Fricassée de homard sauce civet, purée Saint-Germain (Lobster tail fricassee served with stew sauce of smashed Saint-Germain peas) - A beautiful presentation. Lobster tail cooked here is consistently firm, sweet and meaty while the claw is more tender. The peas puree balanced the strong flavor generated from the red wine reduction - rather intense, quite typical for winter dish

Feuilleté de truffe fraîche “Bel Humeur”, frisée à la crème (Golden brown puff pastry of fresh black truffle served with truffle puree and mache salad) - Thick black truffle sandwiching a tranche of foie gras. The airy pastry is excellent; the truffle including its puree is solid, smoky and earthy while the duck liver is relatively light. The zingy and sour salad is useful to bring down the truffle's richness

Biscuit fondant tiède, sorbet à la mandarine (Warm melting biscuit served with mandarin sorbet) - The tasty biscuit is slightly eggy, hence tasted like souffle. The tangerine sorbet is great - balancing some sweet and sour flavor. A good recommendation by monsieur Pascal, especially after eating truffe "bel humeur"

Confiseries et friandises (Sweets and petit four) - Canele (decent), Opera, Banana biscuit and excellent home-made dark chocolates

For this visit, I had a half-bottle of 2005 Mersault to accompany my entire meal. The wine was not really dry with medium aroma of citrus and light golden color; it has some apple and peach taste with a nice and balanced finish. The reservation at L'Ambroisie is relatively easy; similar to my previous two visits, only about another dozen of people filling its dining room. Despite being not so busy in general, it is still one of the ultimate places to eat for gourmands, especially during the truffle season. There are several wonderful dishes executed precisely with Tuber Melanosporum supplied by monsieur Pebeyre. As a matter of fact, this was my best meal at L'Ambroise, possibly because they know and understand me better. Service wise, it was a standard one (professional) within 2-3 star institutions, but do not expect enthusiastic and guest-is-king type of hospitality that's consistently offered at Le Meurice, Ducasse or L'Arpege. After visiting this place at a few different seasons, I'm not sure if I will return here in the near future since I've tried nearly all of its delicious dishes. Bernard Pacaud, the living legend of French gastronomy, is not getting any younger. If any gourmand has not been here, come before he retires and focus on the food - you will enjoy it. Don't be too picky about the service and ambiance (I enjoyed the atmosphere though). It's not my favorite, but certainly in my top 3 or 5. Below is the link for the pictures,
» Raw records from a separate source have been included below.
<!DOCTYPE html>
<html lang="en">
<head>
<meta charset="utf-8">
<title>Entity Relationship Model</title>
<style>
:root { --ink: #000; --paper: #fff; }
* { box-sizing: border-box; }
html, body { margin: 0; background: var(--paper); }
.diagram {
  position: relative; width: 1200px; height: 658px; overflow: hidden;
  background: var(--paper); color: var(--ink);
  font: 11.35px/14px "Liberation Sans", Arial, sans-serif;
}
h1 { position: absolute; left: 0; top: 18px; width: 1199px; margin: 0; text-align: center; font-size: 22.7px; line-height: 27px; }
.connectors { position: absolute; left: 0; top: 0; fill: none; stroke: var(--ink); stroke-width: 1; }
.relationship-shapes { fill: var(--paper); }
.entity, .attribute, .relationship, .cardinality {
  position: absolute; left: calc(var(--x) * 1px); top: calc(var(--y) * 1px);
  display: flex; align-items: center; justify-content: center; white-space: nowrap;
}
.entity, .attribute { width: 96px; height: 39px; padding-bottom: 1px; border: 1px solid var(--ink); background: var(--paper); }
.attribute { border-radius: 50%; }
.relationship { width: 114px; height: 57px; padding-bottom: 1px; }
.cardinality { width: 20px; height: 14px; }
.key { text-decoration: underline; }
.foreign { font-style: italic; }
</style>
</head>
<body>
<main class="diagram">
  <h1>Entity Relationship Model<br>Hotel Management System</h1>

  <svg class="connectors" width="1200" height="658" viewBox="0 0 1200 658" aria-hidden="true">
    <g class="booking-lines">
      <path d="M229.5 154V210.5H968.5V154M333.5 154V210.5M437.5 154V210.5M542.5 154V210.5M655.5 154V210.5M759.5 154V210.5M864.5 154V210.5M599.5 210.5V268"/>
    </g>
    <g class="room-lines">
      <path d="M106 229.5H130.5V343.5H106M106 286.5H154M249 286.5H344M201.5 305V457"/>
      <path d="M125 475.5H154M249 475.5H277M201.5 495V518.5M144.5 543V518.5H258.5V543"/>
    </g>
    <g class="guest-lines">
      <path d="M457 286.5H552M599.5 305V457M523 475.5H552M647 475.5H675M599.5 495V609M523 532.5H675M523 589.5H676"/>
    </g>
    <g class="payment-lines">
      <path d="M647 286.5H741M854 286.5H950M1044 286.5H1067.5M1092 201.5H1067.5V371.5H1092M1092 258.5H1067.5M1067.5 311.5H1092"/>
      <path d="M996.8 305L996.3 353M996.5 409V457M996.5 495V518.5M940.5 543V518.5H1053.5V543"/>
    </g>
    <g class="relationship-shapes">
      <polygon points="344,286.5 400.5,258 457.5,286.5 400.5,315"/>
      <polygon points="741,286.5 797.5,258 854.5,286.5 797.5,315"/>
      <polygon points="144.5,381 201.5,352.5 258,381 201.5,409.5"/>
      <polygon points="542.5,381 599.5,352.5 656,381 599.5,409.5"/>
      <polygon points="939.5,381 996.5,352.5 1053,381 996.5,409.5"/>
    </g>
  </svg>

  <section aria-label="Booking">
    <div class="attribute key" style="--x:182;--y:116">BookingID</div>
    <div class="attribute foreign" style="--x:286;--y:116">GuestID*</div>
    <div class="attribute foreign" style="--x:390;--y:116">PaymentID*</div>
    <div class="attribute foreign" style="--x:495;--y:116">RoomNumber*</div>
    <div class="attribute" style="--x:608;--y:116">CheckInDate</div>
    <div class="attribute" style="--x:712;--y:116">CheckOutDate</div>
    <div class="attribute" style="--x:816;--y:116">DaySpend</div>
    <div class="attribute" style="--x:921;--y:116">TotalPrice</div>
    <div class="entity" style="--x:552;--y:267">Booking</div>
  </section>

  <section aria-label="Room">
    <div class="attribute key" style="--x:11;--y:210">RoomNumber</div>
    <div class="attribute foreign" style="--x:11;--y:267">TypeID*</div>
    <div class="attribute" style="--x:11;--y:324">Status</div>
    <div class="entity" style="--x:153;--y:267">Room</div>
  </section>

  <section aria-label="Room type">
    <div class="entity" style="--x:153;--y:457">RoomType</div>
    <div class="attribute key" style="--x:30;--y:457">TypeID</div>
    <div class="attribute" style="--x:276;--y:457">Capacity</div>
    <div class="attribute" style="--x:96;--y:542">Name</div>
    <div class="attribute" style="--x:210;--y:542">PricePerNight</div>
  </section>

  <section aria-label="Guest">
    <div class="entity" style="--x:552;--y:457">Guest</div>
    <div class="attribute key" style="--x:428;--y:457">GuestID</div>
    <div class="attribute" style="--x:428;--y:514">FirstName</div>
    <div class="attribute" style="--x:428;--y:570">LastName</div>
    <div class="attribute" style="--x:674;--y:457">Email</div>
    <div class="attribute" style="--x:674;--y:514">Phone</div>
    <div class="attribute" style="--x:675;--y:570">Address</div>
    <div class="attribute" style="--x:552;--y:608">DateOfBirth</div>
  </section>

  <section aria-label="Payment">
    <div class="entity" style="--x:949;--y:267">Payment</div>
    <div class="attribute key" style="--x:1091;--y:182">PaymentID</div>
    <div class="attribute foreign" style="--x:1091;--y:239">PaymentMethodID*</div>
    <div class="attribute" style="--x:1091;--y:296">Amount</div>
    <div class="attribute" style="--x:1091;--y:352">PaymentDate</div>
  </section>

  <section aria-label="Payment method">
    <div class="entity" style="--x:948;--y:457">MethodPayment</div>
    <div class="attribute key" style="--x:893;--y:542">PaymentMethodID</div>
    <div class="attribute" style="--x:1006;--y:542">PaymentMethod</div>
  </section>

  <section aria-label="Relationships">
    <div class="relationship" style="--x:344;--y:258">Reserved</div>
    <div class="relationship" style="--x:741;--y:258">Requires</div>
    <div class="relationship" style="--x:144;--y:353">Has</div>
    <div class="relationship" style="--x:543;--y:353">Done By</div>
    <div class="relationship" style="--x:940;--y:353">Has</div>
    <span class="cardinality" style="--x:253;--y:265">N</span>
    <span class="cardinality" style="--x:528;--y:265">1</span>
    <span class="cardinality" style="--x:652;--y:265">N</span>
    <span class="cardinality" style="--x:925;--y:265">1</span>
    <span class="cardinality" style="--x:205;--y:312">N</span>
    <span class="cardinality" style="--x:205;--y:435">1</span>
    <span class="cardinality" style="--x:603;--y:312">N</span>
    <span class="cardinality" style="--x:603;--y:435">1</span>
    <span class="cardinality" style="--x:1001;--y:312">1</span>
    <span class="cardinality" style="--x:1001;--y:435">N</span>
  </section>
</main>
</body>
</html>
Food (and Wine): 98 pts

Service (and Ambiance): 93 pts

Overall: 96.5/100